The ‘National Socialist Underground’ (NSU)
Uwe Mundlos – who arguably was the informal leader of the NSU cell – was born in August 1973 in Jena. He grew up in a well-educated and economically stable environment, with his father being a professor of computer science and his mother a saleswoman (Baumgärtner & Böttcher 2012; Fuchs 2012; Gensing 2012c; Spiegel 2011). Mundlos, who had a reputation of being very caring for his handicapped brother, was a member of the GDR youth organization FDJ until 1987 and left the grammar school after the 10th grade in 1989 with good grades, especially in the sciences (Baumgärtner & Böttcher 2012: 24). After completing his job training as businessman, he was accepted at the wellestablished Ilmenau-Kolleg to finish his Abitur2 (Fuchs 2012: 48; Spiegel 2011). During the era of the GDR, Mundlos became a right-wing skinhead as early as 1988 (Spiegel 2011); it was a subculture with a long-standing tradition in the area. After German reunification the youth club Winzerclub opened in 1991, where he regularly met with his later comrades and other members of the

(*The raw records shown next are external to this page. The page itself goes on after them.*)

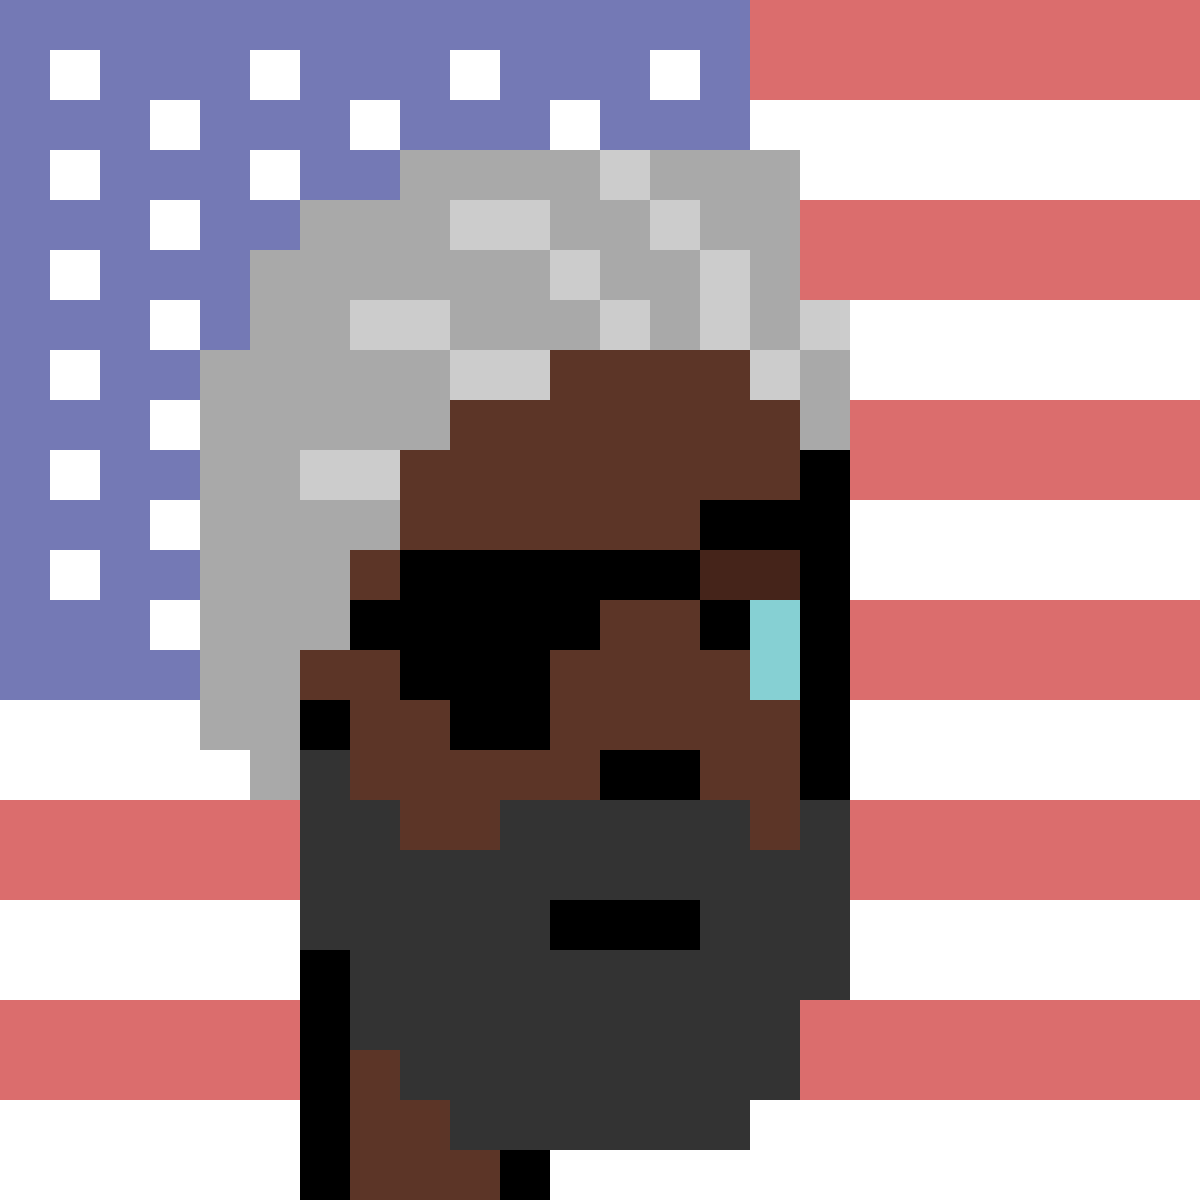
<!DOCTYPE html>
<html lang="en">
<head>
<meta charset="utf-8">
<title>Patched Veteran Avatar</title>
<style>
  :root {
    --flag-red: #db6d6d;
    --flag-white: #ffffff;
    --flag-blue: #7479b5;
    --hair-grey: #a9a9a9;
    --hair-light: #cccccc;
    --skin: #5c3527;
    --skin-shadow: #45241a;
    --beard: #333333;
    --outline: #000000;
    --lens: #86d0d3;
  }
  html, body {
    margin: 0;
    padding: 0;
    width: 1200px;
    height: 1200px;
    overflow: hidden;
    background: var(--flag-white);
  }
  .avatar {
    display: block;
    width: 1200px;
    height: 1200px;
    shape-rendering: crispEdges;
  }
  .red { fill: var(--flag-red); }
  .white { fill: var(--flag-white); }
  .blue { fill: var(--flag-blue); }
  .hair { fill: var(--hair-grey); }
  .hair-light { fill: var(--hair-light); }
  .skin { fill: var(--skin); }
  .skin-shadow { fill: var(--skin-shadow); }
  .beard { fill: var(--beard); }
  .outline { fill: var(--outline); }
  .lens { fill: var(--lens); }
</style>
</head>
<body>
<svg class="avatar" viewBox="0 0 24 24" xmlns="http://www.w3.org/2000/svg" role="img" aria-label="Pixel portrait of a grey-haired bearded man with an eye patch in front of a striped flag">
  <defs>
    <rect id="red-stripe" width="24" height="2" class="red"/>
    <rect id="star" width="1" height="1" class="white"/>
    <g id="star-pair">
      <use href="#star" x="1" y="0"/>
      <use href="#star" x="3" y="1"/>
    </g>
    <g id="star-block">
      <use href="#star-pair" x="0"/>
      <use href="#star-pair" x="4"/>
      <use href="#star-pair" x="8"/>
      <use href="#star" x="13" y="0"/>
    </g>
  </defs>

  <g id="flag">
    <rect width="24" height="24" class="white"/>
    <use href="#red-stripe" y="0"/>
    <use href="#red-stripe" y="4"/>
    <use href="#red-stripe" y="8"/>
    <use href="#red-stripe" y="12"/>
    <use href="#red-stripe" y="16"/>
    <use href="#red-stripe" y="20"/>
    <rect width="15" height="14" class="blue"/>
    <use href="#star-block" y="1"/>
    <use href="#star-block" y="3"/>
    <use href="#star-block" y="5"/>
    <use href="#star-block" y="7"/>
    <use href="#star-block" y="9"/>
    <use href="#star-block" y="11"/>
  </g>

  <g id="hair">
    <rect x="8" y="3" width="8" height="1" class="hair"/>
    <rect x="6" y="4" width="10" height="1" class="hair"/>
    <rect x="5" y="5" width="11" height="1" class="hair"/>
    <rect x="5" y="6" width="12" height="1" class="hair"/>
    <rect x="4" y="7" width="13" height="1" class="hair"/>
    <rect x="4" y="8" width="5" height="1" class="hair"/>
    <rect x="16" y="8" width="1" height="1" class="hair"/>
    <rect x="4" y="9" width="4" height="2" class="hair"/>
    <rect x="4" y="11" width="3" height="2" class="hair"/>
    <rect x="4" y="13" width="2" height="2" class="hair"/>
    <rect x="5" y="15" width="1" height="1" class="hair"/>
    <rect x="12" y="3" width="1" height="1" class="hair-light"/>
    <rect x="9" y="4" width="2" height="1" class="hair-light"/>
    <rect x="13" y="4" width="1" height="1" class="hair-light"/>
    <rect x="11" y="5" width="1" height="1" class="hair-light"/>
    <rect x="14" y="5" width="1" height="2" class="hair-light"/>
    <rect x="7" y="6" width="2" height="1" class="hair-light"/>
    <rect x="12" y="6" width="1" height="1" class="hair-light"/>
    <rect x="16" y="6" width="1" height="1" class="hair-light"/>
    <rect x="9" y="7" width="2" height="1" class="hair-light"/>
    <rect x="15" y="7" width="1" height="1" class="hair-light"/>
    <rect x="6" y="9" width="2" height="1" class="hair-light"/>
  </g>

  <g id="face">
    <rect x="11" y="7" width="4" height="1" class="skin"/>
    <rect x="9" y="8" width="7" height="1" class="skin"/>
    <rect x="8" y="9" width="8" height="1" class="skin"/>
    <rect x="8" y="10" width="6" height="1" class="skin"/>
    <rect x="7" y="11" width="1" height="1" class="skin"/>
    <rect x="12" y="12" width="2" height="1" class="skin"/>
    <rect x="6" y="13" width="2" height="1" class="skin"/>
    <rect x="11" y="13" width="4" height="1" class="skin"/>
    <rect x="7" y="14" width="2" height="1" class="skin"/>
    <rect x="11" y="14" width="5" height="1" class="skin"/>
    <rect x="7" y="15" width="5" height="1" class="skin"/>
    <rect x="14" y="15" width="2" height="1" class="skin"/>
    <rect x="8" y="16" width="2" height="1" class="skin"/>
    <rect x="15" y="16" width="1" height="1" class="skin"/>
    <rect x="14" y="11" width="2" height="1" class="skin-shadow"/>
  </g>

  <g id="eye-patch-and-outline">
    <rect x="16" y="9" width="1" height="7" class="outline"/>
    <rect x="14" y="10" width="2" height="1" class="outline"/>
    <rect x="8" y="11" width="6" height="1" class="outline"/>
    <rect x="7" y="12" width="5" height="1" class="outline"/>
    <rect x="14" y="12" width="1" height="1" class="outline"/>
    <rect x="8" y="13" width="3" height="1" class="outline"/>
    <rect x="6" y="14" width="1" height="1" class="outline"/>
    <rect x="9" y="14" width="2" height="1" class="outline"/>
    <rect x="12" y="15" width="2" height="1" class="outline"/>
    <rect x="15" y="12" width="1" height="2" class="lens"/>
  </g>

  <g id="beard">
    <rect x="6" y="15" width="1" height="1" class="beard"/>
    <rect x="6" y="16" width="2" height="1" class="beard"/>
    <rect x="10" y="16" width="5" height="1" class="beard"/>
    <rect x="16" y="16" width="1" height="1" class="beard"/>
    <rect x="6" y="17" width="11" height="2" class="beard"/>
    <rect x="7" y="19" width="10" height="1" class="beard"/>
    <rect x="7" y="20" width="9" height="1" class="beard"/>
    <rect x="8" y="21" width="8" height="1" class="beard"/>
    <rect x="9" y="22" width="6" height="1" class="beard"/>
    <rect x="11" y="18" width="3" height="1" class="outline"/>
  </g>

  <g id="neck">
    <rect x="6" y="19" width="1" height="5" class="outline"/>
    <rect x="7" y="21" width="1" height="1" class="skin"/>
    <rect x="7" y="22" width="2" height="1" class="skin"/>
    <rect x="7" y="23" width="3" height="1" class="skin"/>
    <rect x="10" y="23" width="1" height="1" class="outline"/>
  </g>
</svg>
</body>
</html>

right-wing scene. Mundlos became an active member of the Kameradschaft Jena (Comradeship Jena), a subsection of the Thüringer Heimatschutz (Thuringia Home Protection, THS), participated in NPD rallies, Rudolf Heß memorial marches, Blood & Honour concerts and published theoretical articles in notorious right-wing magazines. The earliest that Mundlos could be counted amongst the core of the militant Anti-Antifa movement in Thuringia, together with Beate Zschäpe and Uwe Böhnhardt was in 1995. In that same year, he was charged and found guilty of one of his first political crimes: the manufacturing and distribution of symbols and material related to anti-constitutional organizations. From April 1994 till March 1995, Mundlos completed his mandatory military service as a member of the armored infantry. During his military service, he attracted the attention of his superior officers several times due to his outspoken National Socialist worldviews. At least one military trial was held because Mundlos was found to be in possession of right-wing extremist propaganda material while wearing uniform and because he used business cards with the picture of Adolf Hitler on them. At that time, the German Military Intelligence Service (Militärischer Abschirm Dienst, MAD) investigated and interrogated Mundlos with the aim of recruiting him as an informant. Mundlos rejected the offer and the MAD closed the case (Gebauer 2012). Contrary to German army regulations strictly forbidding the promotion of right-wing extremist soldiers, Mundlos was promoted to private first class (Gefreiter) due to his good performance. After his military service Mundlos, Zschäpe and Böhnhardt radicalized further as can be seen in their subsequent crimes, directly indicating the direction of their future activities. In October 1996 and New Year 1996/1997, two fake bombs bearing swastikas were placed by the group in front of a soccer stadium and sent to a police station, newspaper and the local regulatory authority’s office. In September 1997, the trio placed a suitcase with a swastika in front of the Jena theatre, containing a small amount of TNT which was not ignitable. These events caused the police to search the homes and garages of Mundlos and his comrades which led to their subsequent move underground. Mundlos was generally described as an open and intelligent character, keen on debates and able to tolerate contrary opinions, at least during the first half of the 1990s. Put in one word by one of his former friends, Mundlos was an “intellectual” (S. Erb 2011). Uwe Mundlos killed himself 2011.